Nowadays, we can stream a film directly to our mobile devices or TVs to watch at our own convenience. Gone are the days when hundreds of children would spend a morning or afternoon queuing up noisily to see the latest adventures of Hopalong Cassidy, Abbot and Costello, The Lone Ranger and Laurel and Hardy, to name a few. These were times when films were shown continuously, which meant you could spend hours at the cinema, if you managed to keep out of sight of an usherette!
The first purpose built cinema to open in Edinburgh was The Haymarket Cinema opening in 1912. In 1914, The Cameo (then called The Kings Cinema) opened, and is one of the oldest cinemas still open in Scotland. It was estimated that by 1917 there were 24 cinemas in Edinburgh. When the Edinburgh Playhouse Theatre opened in 1929, it was the city’s first super cinema, able to seat up to 3000 people.

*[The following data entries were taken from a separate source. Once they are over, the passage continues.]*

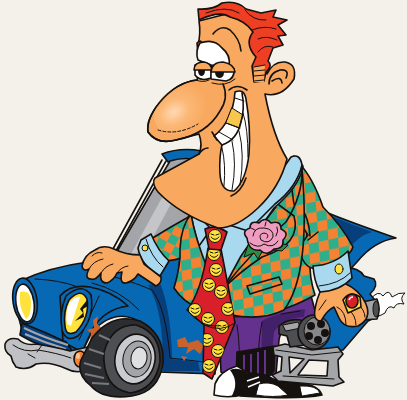
<!DOCTYPE html>
<html lang="en">
<head>
<meta charset="utf-8">
<title>Used car salesman</title>
<style>
:root{--paper:#f4f1ea;--ink:#15110f;--blue:#0768b4;--navy:#063f7c;--skin:#f9a95f;--shade:#ee8b42;--hair:#ee3f24;--teal:#2fae8b;--orange:#f58232;--shirt:#a9d9ef;--purple:#65318f;--red:#d9202a;--yellow:#ffe23c;--grey:#a3a5a8;--dark:#4d4f53;--pink:#ef9cc0;--white:#fff}
html,body{margin:0;background:var(--paper);overflow:hidden}
svg{display:block;width:407px;height:400px}
.line{stroke:var(--ink);stroke-width:1.6;stroke-linejoin:round;stroke-linecap:round}
.thin{stroke:var(--ink);stroke-width:1;stroke-linejoin:round;stroke-linecap:round}
.none{fill:none}
.blue{fill:var(--blue)}.navy{fill:var(--navy)}.skin{fill:var(--skin)}.hair{fill:var(--hair)}
.shirt{fill:var(--shirt)}.purple{fill:var(--purple)}.red{fill:var(--red)}.yellow{fill:var(--yellow)}
.grey{fill:var(--grey)}.dark{fill:var(--dark)}.pink{fill:var(--pink)}.white{fill:var(--white)}
.ink{fill:var(--ink)}.orange{fill:var(--orange)}.check{fill:url(#check)}.check-sleeve{fill:url(#check-sleeve)}
</style>
</head>
<body>
<svg viewBox="0 0 407 400" role="img" aria-label="Grinning cartoon car salesman in a checked jacket leaning on a battered blue car">
<defs>
<pattern id="check" width="20" height="20" patternUnits="userSpaceOnUse" patternTransform="translate(4 2) rotate(-12) skewX(-8)">
<rect width="20" height="20" fill="#2fae8b"/><rect width="10" height="10" fill="#f58232"/><rect x="10" y="10" width="10" height="10" fill="#f58232"/>
</pattern>
<pattern id="check-sleeve" width="18" height="18" patternUnits="userSpaceOnUse" patternTransform="rotate(28)">
<rect width="18" height="18" fill="#2fae8b"/><rect width="9" height="9" fill="#f58232"/><rect x="9" y="9" width="9" height="9" fill="#f58232"/>
</pattern>
<radialGradient id="nose-blush" cx=".38" cy=".45" r=".6"><stop offset="0" stop-color="#ffd9b4"/><stop offset=".45" stop-color="#fbb877"/><stop offset="1" stop-color="#f9a95f"/></radialGradient>
<g id="smiley">
<circle r="6.5" class="yellow thin"/>
<path class="none thin" d="M-4 1Q0 6 4 1M-4-2l3 1M4-2l-3 1"/>
</g>
<clipPath id="tie-blade"><path d="M208 248L221 249L226 275L235 323L212 379L203 373L204 325L187 310Q201 293 208 248Z"/></clipPath>
</defs>

<rect width="407" height="400" fill="#f4f1ea"/>

<g id="car-rear">
<path class="white thin" d="M370 300Q378 289 383 296Q389 288 392 297Q399 292 405 293Q399 298 404 304Q396 302 394 308Q388 304 385 313Q377 318 370 317Z"/>
<path class="blue line" d="M328 213Q350 222 396 238Q374 241 357 262L340 280L320 240Z"/>
<path class="navy" d="M331 216Q350 224 372 232Q358 236 350 248Z"/>
<path class="blue line" d="M340 268Q358 266 364 276L374 279Q379 286 370 294L378 304V316L368 321L343 350L320 352V280Z"/>
<path class="grey line" d="M362 302L377 299Q381 309 377 319L361 320Z"/>
<ellipse class="dark thin" cx="376" cy="309" rx="3" ry="8"/>
</g>

<g id="car-front">
<path class="blue line" d="M162 154Q180 147 202 151V163Q182 157 168 162Z"/>
<path class="grey line" d="M170 161Q186 156 202 161V245L112 260Z"/>
<path d="M181 163L194 161L146 250L131 254Z" fill="#c3c5c8"/>
<path class="none line" d="M166 161L112 258M162 160L108 258"/>
<path class="blue line" d="M20 281Q50 267 88 262L150 257L215 255V374L158 372Q160 340 142 323Q116 306 92 332L82 352Q50 352 22 330L14 300Z"/>
<path class="navy" d="M148 285Q164 310 163 371L200 371L198 362L172 359Q171 310 160 283Z"/>
<path class="none thin" d="M35 279Q60 280 78 287M88 270Q130 280 152 290Q166 308 170 358L204 362M92 283Q120 290 139 310"/>
<path class="blue line" d="M60 296Q70 284 90 287Q112 291 128 306Q104 309 92 330L82 352L63 342Z"/>
<path class="none thin" d="M99 296Q90 316 79 340"/>
<path class="navy line" d="M22 323Q45 332 66 342L73 352Q44 350 20 335Z"/>
<path class="none" stroke="#a3a5a8" stroke-width="2" d="M24 328Q45 338 68 345M25 334Q45 343 66 349"/>
<ellipse class="blue line" cx="25" cy="301" rx="12" ry="23" transform="rotate(-8 25 301)"/>
<ellipse class="white line" cx="25" cy="303" rx="9" ry="19" transform="rotate(-8 25 303)"/>
<path class="yellow" d="M20 292Q31 289 31 302Q31 317 26 319Q18 306 20 292Z"/>
<path class="blue line" d="M66 296Q82 282 91 295Q95 319 78 336Q66 343 62 330Q59 312 66 296Z"/>
<path class="yellow line" d="M69 300Q81 287 87 299Q90 317 76 332Q66 337 65 326Q63 311 69 300Z"/>
<path class="white" d="M70 302Q76 296 80 297L71 326L67 324Q65 312 70 302Z"/>
<path class="ink" d="M87 300L80 309L83 313L75 321L84 317L83 309L88 306Z"/>
<path class="line" fill="#bfc1c4" d="M5 344Q8 337 18 339Q25 346 36 344Q55 347 70 351L88 347Q93 358 87 370Q76 374 67 369Q50 361 36 364Q27 371 16 367Q12 362 11 356Q4 352 5 344Z"/>
<path class="none thin" d="M13 345Q24 353 38 350Q57 353 71 358M35 358L28 354M42 345L37 352"/>
<ellipse class="orange line" cx="80" cy="359" rx="6" ry="8"/>
<ellipse cx="78" cy="356" rx="2" ry="3" fill="#ffc28a"/>
<path fill="#c8632c" d="M93 320L98 316L97 324L103 329L97 332L101 340L94 337L90 342L91 333L87 330L94 328ZM177 340L185 337L188 343L198 340L204 346L200 354L194 349L186 354L188 347L178 347ZM181 356L187 357L184 361Z"/>
</g>

<g id="wheel">
<path class="line" fill="#2c2d31" d="M92 338Q112 312 140 321Q165 334 163 363Q159 392 132 396Q103 400 91 386Q76 374 81 360Z"/>
<path class="dark line" d="M104 352Q112 324 136 325Q161 333 160 362Q155 390 130 393Q102 388 104 352Z"/>
<ellipse class="line" cx="135" cy="359" rx="20" ry="25" fill="#c9cbce" transform="rotate(10 135 359)"/>
<ellipse class="grey thin" cx="137" cy="359" rx="14" ry="18" transform="rotate(10 137 359)"/>
<ellipse class="thin" cx="139" cy="358" rx="8" ry="11" fill="#dfe0e2" transform="rotate(10 139 358)"/>
<path class="none" stroke="#77797d" stroke-width="2" d="M84 363L101 368M85 374L104 378M92 383L109 384M89 349L104 354M99 335L110 340"/>
</g>

<g id="trousers-and-shoes">
<path class="purple line" d="M210 318L310 292L317 318L296 326Q281 326 279 340L276 374L244 380L221 372L219 330Z"/>
<path fill="#43206a" d="M262 321Q276 313 305 309L304 317Q283 318 274 332L270 371L261 374Z"/>
<path class="none thin" d="M237 325Q241 350 238 373M262 322Q256 352 260 374M281 314L300 311"/>
<path class="ink line" d="M237 352L275 346L274 371L257 388L236 379Z"/>
<path class="none" stroke="#65318f" stroke-width="2" d="M244 355V378M251 354V382M258 352V383M265 350V377"/>
<path class="white line" d="M215 384Q220 371 237 366L250 374L246 394Q229 399 214 395Z"/>
<path class="ink" d="M230 370Q240 366 250 375L246 394L231 397Q240 383 230 370Z"/>
<path class="ink line" d="M240 396Q239 381 250 373L266 375Q279 384 298 383Q318 384 322 395Q300 400 240 396Z"/>
<path class="white thin" d="M259 384Q269 381 278 386L288 395Q273 398 256 395ZM300 386Q317 385 320 393L302 396Z"/>
<path class="none" stroke="#fff" stroke-width="1.5" d="M247 381L259 377M248 387L260 382"/>
</g>

<g id="engine-parts">
<path class="grey line" d="M273 347L285 344L312 350L338 347L343 354L338 360L339 377L344 382L333 386L278 381L272 375L281 371L282 357L274 355Z"/>
<path class="line" fill="#f4f1ea" d="M289 357L304 359L290 373ZM309 360L328 361L327 376L298 375Z"/>
<path class="none thin" d="M276 350L312 355L340 352M283 376L334 379"/>
<path class="dark line" d="M279 326Q288 318 301 320L306 345L290 347L287 336L279 334Z"/>
<path class="grey thin" d="M283 325L298 322L301 328L286 331Z"/>
<ellipse class="dark line" cx="314" cy="332" rx="16" ry="17"/>
<ellipse class="thin" cx="317" cy="331" rx="13" ry="14" fill="#85878b"/>
<g class="ink"><circle cx="311" cy="326" r="4"/><circle cx="321" cy="324" r="4"/><circle cx="325" cy="333" r="4"/><circle cx="318" cy="340" r="4"/><circle cx="309" cy="336" r="4"/></g>
</g>

<g id="right-hand">
<path class="skin line" d="M321 290L344 283Q360 290 366 304Q372 319 358 326Q344 329 339 318L334 307Q327 310 321 321Q313 321 315 309Q317 298 321 290Z"/>
<path class="none thin" d="M337 307Q346 311 346 325M348 309Q356 315 356 325M357 303Q365 310 365 317M326 300L319 310"/>
<path class="yellow line" d="M343 300Q350 290 360 297L361 307L348 313Z"/>
<ellipse class="red line" cx="352" cy="301" rx="6" ry="7"/>
<path class="none" stroke="#fff" stroke-width="1.5" d="M349 300Q350 297 353 297"/>
</g>

<g id="shirt-and-jacket">
<path class="check line" d="M190 214Q181 226 180 249Q180 275 174 288Q187 304 216 315Q265 323 315 295Q309 277 310 258L297 164L250 193Z"/>
<path class="check-sleeve line" d="M192 215Q172 226 151 239Q153 251 163 260Q174 262 184 256Q193 238 192 215Z"/>
<path class="check line" d="M299 163Q313 178 323 207Q342 226 353 247Q349 260 315 269Q302 267 299 247L308 235Q294 216 292 190Z"/>
<path class="none line" d="M310 236Q309 218 300 205M308 240L318 232M183 252Q186 264 180 280"/>
<path class="shirt line" d="M192 202L228 225L271 184L294 156L303 166Q300 186 274 208L241 256L222 291L207 289L199 250Z"/>
<path class="shirt line" d="M291 157Q300 153 302 165Q297 187 275 204L248 231L226 224Q254 211 272 184Z"/>
<path class="shirt line" d="M190 203Q191 222 199 246L211 229Q201 219 190 203Z"/>
<path class="check line" d="M191 214Q195 238 208 270L209 296L200 309Q183 302 174 288Q181 264 180 249Q181 226 191 214Z"/>
<path class="check line" d="M302 169Q303 195 286 222Q254 249 221 291L231 315Q262 321 284 310Q311 274 302 169Z"/>
<path class="none line" d="M279 205L294 216Q302 244 262 257Q238 273 221 291M276 207L248 242M247 286L279 277L282 284L250 294Z"/>
<path class="shirt line" d="M141 240L151 234Q158 251 169 261L160 276Q141 266 138 248Z"/>
<path class="none thin" d="M146 239Q151 257 163 267"/>
<circle class="yellow thin" cx="145" cy="248" r="3"/>
<path class="shirt line" d="M313 266Q334 265 348 251L352 278Q340 291 320 292Q314 281 313 266Z"/>
<path class="none thin" d="M319 286Q339 284 350 273"/>
<ellipse class="yellow thin" cx="339" cy="269" rx="4" ry="5"/>
</g>

<g id="left-hand">
<path class="skin line" d="M140 255Q126 255 114 249Q103 244 95 250Q84 255 82 266Q83 272 89 269Q84 279 91 279Q95 281 101 273Q99 283 107 283Q114 280 117 273L122 272Q119 284 126 283Q134 281 138 274L156 286Q162 283 161 277L144 264Z"/>
<path class="none thin" d="M89 269Q93 261 103 259M101 273Q105 266 113 264M117 273Q121 267 128 266M92 256Q97 251 102 253"/>
</g>

<g id="tie">
<path class="red line" d="M208 248L221 249L226 275L235 323L212 379L203 373L204 325L187 310Q201 293 208 248Z"/>
<g clip-path="url(#tie-blade)">
<use href="#smiley" x="214" y="254"/><use href="#smiley" x="216" y="270"/><use href="#smiley" x="209" y="285"/><use href="#smiley" x="221" y="292"/><use href="#smiley" x="195" y="310"/><use href="#smiley" x="208" y="319"/><use href="#smiley" x="228" y="309"/><use href="#smiley" x="222" y="327"/><use href="#smiley" x="207" y="340"/><use href="#smiley" x="218" y="351"/><use href="#smiley" x="209" y="366"/>
</g>
<path class="none thin" d="M204 325Q221 333 235 323M187 310Q201 328 219 326"/>
<path class="red line" d="M205 229Q215 224 227 232L221 250L209 249Z"/>
<use href="#smiley" x="215" y="236"/>
</g>

<g id="head">
<path class="skin line" d="M199 21Q201 33 198 45Q198 57 202 64L197 80Q177 82 160 102Q146 119 148 132Q157 145 176 140L199 134Q203 145 199 154L155 178Q151 183 158 192Q179 214 218 228Q237 228 258 208Q280 187 287 159Q273 136 265 94Q282 98 294 79Q297 64 285 62Q273 61 267 74L261 38L246 9Z"/>
<ellipse cx="181" cy="110" rx="29" ry="22" fill="url(#nose-blush)" transform="rotate(-35 181 110)"/>
<path class="none line" d="M197 80Q177 82 160 102Q146 119 148 132Q157 145 176 140Q207 134 220 111Q229 98 223 84"/>
<path class="none thin" stroke-dasharray="3 2" d="M158 130Q177 136 198 124"/>
<path class="hair line" d="M199 20L198 9Q213 10 222 3Q237 0 246 9L261 13L276 10L273 17L287 20L278 25L286 35L278 36L283 45L273 48L268 61Q273 66 266 72L264 81L254 82L252 66L256 57Q244 44 253 32Q246 21 230 17Q220 10 199 20Z"/>
<path class="none thin" d="M206 13Q226 5 239 13M245 10Q253 21 266 20M252 30Q265 25 276 29M258 39Q266 35 277 40M258 52Q264 44 273 47"/>
<path class="skin" d="M254 67L265 65L264 82L254 82Z"/>
<path class="none thin" d="M254 67L265 65M254 71L265 70M254 76L265 75M254 81L264 80"/>
<path class="none line" d="M269 84Q269 73 280 70Q290 69 286 78M272 81Q281 75 282 83"/>
<path class="hair line" d="M197 43Q201 39 202 43Q200 50 198 54Z"/>
<path class="none line" d="M213 34Q221 24 230 30Q240 39 241 51"/>
<path class="white line" d="M200 43Q214 38 222 48Q231 55 229 66L211 65L198 60Q195 51 200 43Z"/>
<path class="white line" d="M195 65Q205 61 212 66L211 78Q200 82 195 75Z"/>
<path class="white line" d="M211 67Q222 61 234 69Q235 79 226 81L211 79Z"/>
<path class="skin line" d="M194 70Q194 62 204 62Q211 63 212 70Z"/>
<path class="skin line" d="M211 72Q212 62 223 62Q234 64 235 72Z"/>
<path class="ink" d="M198 70H205Q205 76 201 76Q198 75 198 70ZM215 72H224Q224 78 219 78Q215 77 215 72Z"/>
<path class="none thin" d="M212 83Q226 87 235 79M196 80Q203 83 209 80"/>
<path class="white line" d="M235 92Q244 88 246 99Q251 128 249 154Q246 181 234 191Q221 192 220 174Q219 157 222 145L214 136Q233 121 235 92Z"/>
<path class="thin" fill="#f7c64c" d="M232 108L243 115L239 128L226 123Z"/>
<path class="none line" d="M222 145Q237 140 241 122Q245 108 242 93"/>
<path class="none thin" d="M235 98L244 101M226 123L240 128M219 132L233 140M222 148Q226 164 224 186M232 141Q237 164 232 190M239 131Q245 154 240 185M243 113Q248 128 248 157"/>
<path class="none line" d="M229 90Q237 83 247 90M212 132L217 140M246 178Q241 192 231 196M199 154Q203 148 208 148"/>
</g>

<g id="carnation">
<path fill="#2c8b45" class="thin" d="M248 245L244 257L254 253L258 259L263 250ZM274 242L288 245L282 251L272 250Z"/>
<path class="pink line" d="M247 238Q241 231 250 228Q250 220 259 223Q265 216 271 223Q281 220 281 229Q290 233 283 240Q284 249 274 249Q267 257 260 250Q249 252 247 238Z"/>
<path class="none thin" stroke="#a33f74" d="M253 236Q254 227 264 228Q274 229 273 237Q269 245 261 240Q258 234 264 233Q270 234 267 238M250 243Q258 249 264 244Q273 249 278 241M276 236Q279 231 277 227M255 230L251 228M265 226L266 222"/>
</g>
</svg>
</body>
</html>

The Cameo Cinema, opened in 1914
Talkies arrived in the late 1920s, but before then cinema operators would enhance the viewing experience by using music and orchestras or adding their own home-made sounds for effects such as horses’ hooves, pistol shots and explosives.
Children’s Saturday film clubs with songs, quizzes and safety-first films were extremely popular, the first one started in the New Tivoli in 1934. There was even a song for the ABC Cinema club, which would be sung enthusiastically at the beginning of the proceedings.
We are the boys and girls well known as
Minors of the ABC,
And every Saturday all line up
To see the films we like and shout with glee
We like to laugh and have our sing-song
Just a happy crowd are we-e
We’re all pals together
We’re Minors of the ABC
The Tivoli, Gorgie.
Alas, most of the cinemas built in the 20s and 30s no longer exist. These were built in the heyday of Art Deco and were magnificent to look at, both inside and out. Many were turned into Bingo Halls or demolished.
The George (formerly County) cinema, Portobello
Edinburgh has one of Britain’s last remaining independently-run cinemas. The Dominion Cinema in Morningside opened in 1938 and is still owned and run by the Cameron family. Erected in only 3 months, The Dominion was one of the last and most characteristic Art Deco buildings in Edinburgh.
The Doninion Cinema, Morningside
Edinburgh is also host to the longest continually running film festival in the world, The Edinburgh International Film Festival. Established in 1947, it originally viewed documentary films and as its reputation grew expanded to incorporate international films. EIFF’s success has continued and notable films premiered include Brave, the Hurt Locker, Billy Elliot, Little Miss Sunshine, and this year, a remake of the 1949 film Whisky Galore!
The Filmhouse, Edinburgh, host of the EIFF
Edinburgh has also featured in many films. One of the earliest, The Body Snatcher (1945) featuring Boris Karloff and Bela Lugosi, was based on the short story of the same name by Robert Louis Stevenson. With many references to Burke, Hare and Dr Knox, it was marketed as “The screen’s last word in shock sensation”!
Another film adaption from a book by Edinburgh author Muriel Spark, The Prime of Miss Jean Brodie was released in 1969 and featured Edinburgh heavily. Donaldson’s School (now Edinburgh Academy) on Henderson Row stood in for Marcia Blaine School for Girls, and when Jean leads her charges on a tour of the city, the Grassmarket, the Vennel, Edinburgh Castle and Greyfriars Churchyard all feature.
Probably the most well known film featuring Edinburgh is Trainspotting, and yes by yet another Edinburgh author, Irvine Welsh. Although the book is based in Edinburgh, Leith in particular, very little of it was actually filmed here. One very famous scene was though, Renton and Spud being chased by security staff along Princes Street.
To see more photos of Edinburgh Cinemas, some now long gone, visit Capital Collections.